- _Records supplied_:
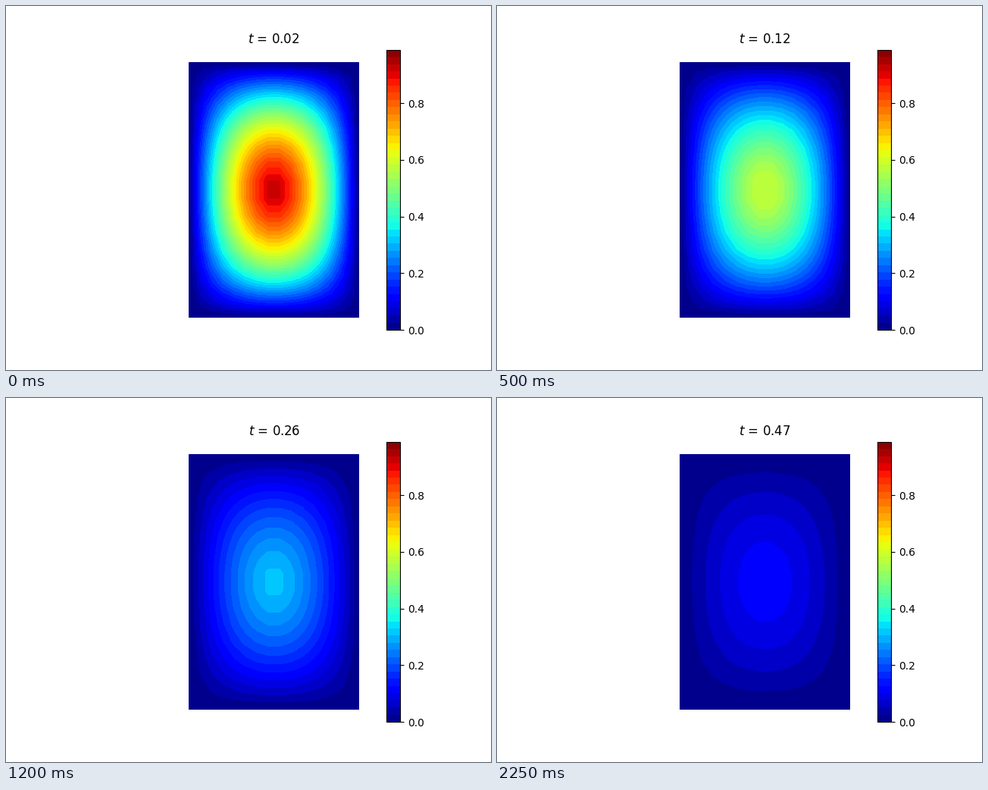
Animation of 640x480 px, one loop 2300 ms. Source, as a matplotlib script:

```python
import numpy as np
import matplotlib.pyplot as plt
from matplotlib.animation import FuncAnimation
from matplotlib.tri import Triangulation

WIDTH, HEIGHT = 2.0, 3.0
CELLS = 15
FRAMES, INTERVAL = 46, 50
T_START, DT = 0.02, 0.01
DECAY = 4.5
U_MAX = 0.989
LEVELS = np.linspace(0, U_MAX, 40)


def rectangle_mesh(n):
    """Regular mesh whose cells are split from top left to bottom right."""
    x, y = np.meshgrid(np.linspace(0, WIDTH, n + 1), np.linspace(0, HEIGHT, n + 1))
    node = np.arange((n + 1) ** 2).reshape(n + 1, n + 1)
    a, b = node[:-1, :-1].ravel(), node[:-1, 1:].ravel()
    c, d = node[1:, :-1].ravel(), node[1:, 1:].ravel()
    triangles = np.vstack([np.column_stack([a, b, c]), np.column_stack([b, d, c])])
    return Triangulation(x.ravel(), y.ravel(), triangles)


mesh = rectangle_mesh(CELLS)
mode = np.sin(np.pi * mesh.x / WIDTH) * np.sin(np.pi * mesh.y / HEIGHT)
mode = np.clip(mode, 1e-7, 1)
profile = 1.02 * (0.92 * mode + 0.08 * mode ** 12)

fig, ax = plt.subplots(figsize=(6.4, 4.8), dpi=100)
ax.set_aspect("equal")
ax.axis("off")


def draw_field(t):
    field = ax.tricontourf(mesh, profile * np.exp(-DECAY * t),
                           levels=LEVELS, cmap="jet")
    ax.set_xlim(-0.05 * WIDTH, 1.05 * WIDTH)
    ax.set_ylim(-0.05 * HEIGHT, 1.05 * HEIGHT)
    return field


contours = draw_field(T_START)
fig.colorbar(contours, ax=ax, ticks=np.arange(0, 0.9, 0.2), format="%.1f")
title = ax.set_title("")


def update(i):
    global contours
    contours.remove()
    t = T_START + DT * i
    contours = draw_field(t)
    title.set_text(f"$t$ = {t:.2f}")
    return contours, title


anim = FuncAnimation(fig, update, frames=FRAMES, interval=INTERVAL,
                     init_func=lambda: [], repeat=True, repeat_delay=0)
plt.show()
```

- _What is required_:
The data above needs to be retyped exactly, with the images left out.

- _Result for this task_:
Animation of 640x480 px, one loop 2300 ms. Source, as a matplotlib script:

```python
import numpy as np
import matplotlib.pyplot as plt
from matplotlib.animation import FuncAnimation
from matplotlib.tri import Triangulation

WIDTH, HEIGHT = 2.0, 3.0
CELLS = 15
FRAMES, INTERVAL = 46, 50
T_START, DT = 0.02, 0.01
DECAY = 4.5
U_MAX = 0.989
LEVELS = np.linspace(0, U_MAX, 40)


def rectangle_mesh(n):
    """Regular mesh whose cells are split from top left to bottom right."""
    x, y = np.meshgrid(np.linspace(0, WIDTH, n + 1), np.linspace(0, HEIGHT, n + 1))
    node = np.arange((n + 1) ** 2).reshape(n + 1, n + 1)
    a, b = node[:-1, :-1].ravel(), node[:-1, 1:].ravel()
    c, d = node[1:, :-1].ravel(), node[1:, 1:].ravel()
    triangles = np.vstack([np.column_stack([a, b, c]), np.column_stack([b, d, c])])
    return Triangulation(x.ravel(), y.ravel(), triangles)


mesh = rectangle_mesh(CELLS)
mode = np.sin(np.pi * mesh.x / WIDTH) * np.sin(np.pi * mesh.y / HEIGHT)
mode = np.clip(mode, 1e-7, 1)
profile = 1.02 * (0.92 * mode + 0.08 * mode ** 12)

fig, ax = plt.subplots(figsize=(6.4, 4.8), dpi=100)
ax.set_aspect("equal")
ax.axis("off")


def draw_field(t):
    field = ax.tricontourf(mesh, profile * np.exp(-DECAY * t),
                           levels=LEVELS, cmap="jet")
    ax.set_xlim(-0.05 * WIDTH, 1.05 * WIDTH)
    ax.set_ylim(-0.05 * HEIGHT, 1.05 * HEIGHT)
    return field


contours = draw_field(T_START)
fig.colorbar(contours, ax=ax, ticks=np.arange(0, 0.9, 0.2), format="%.1f")
title = ax.set_title("")


def update(i):
    global contours
    contours.remove()
    t = T_START + DT * i
    contours = draw_field(t)
    title.set_text(f"$t$ = {t:.2f}")
    return contours, title


anim = FuncAnimation(fig, update, frames=FRAMES, interval=INTERVAL,
                     init_func=lambda: [], repeat=True, repeat_delay=0)
plt.show()
```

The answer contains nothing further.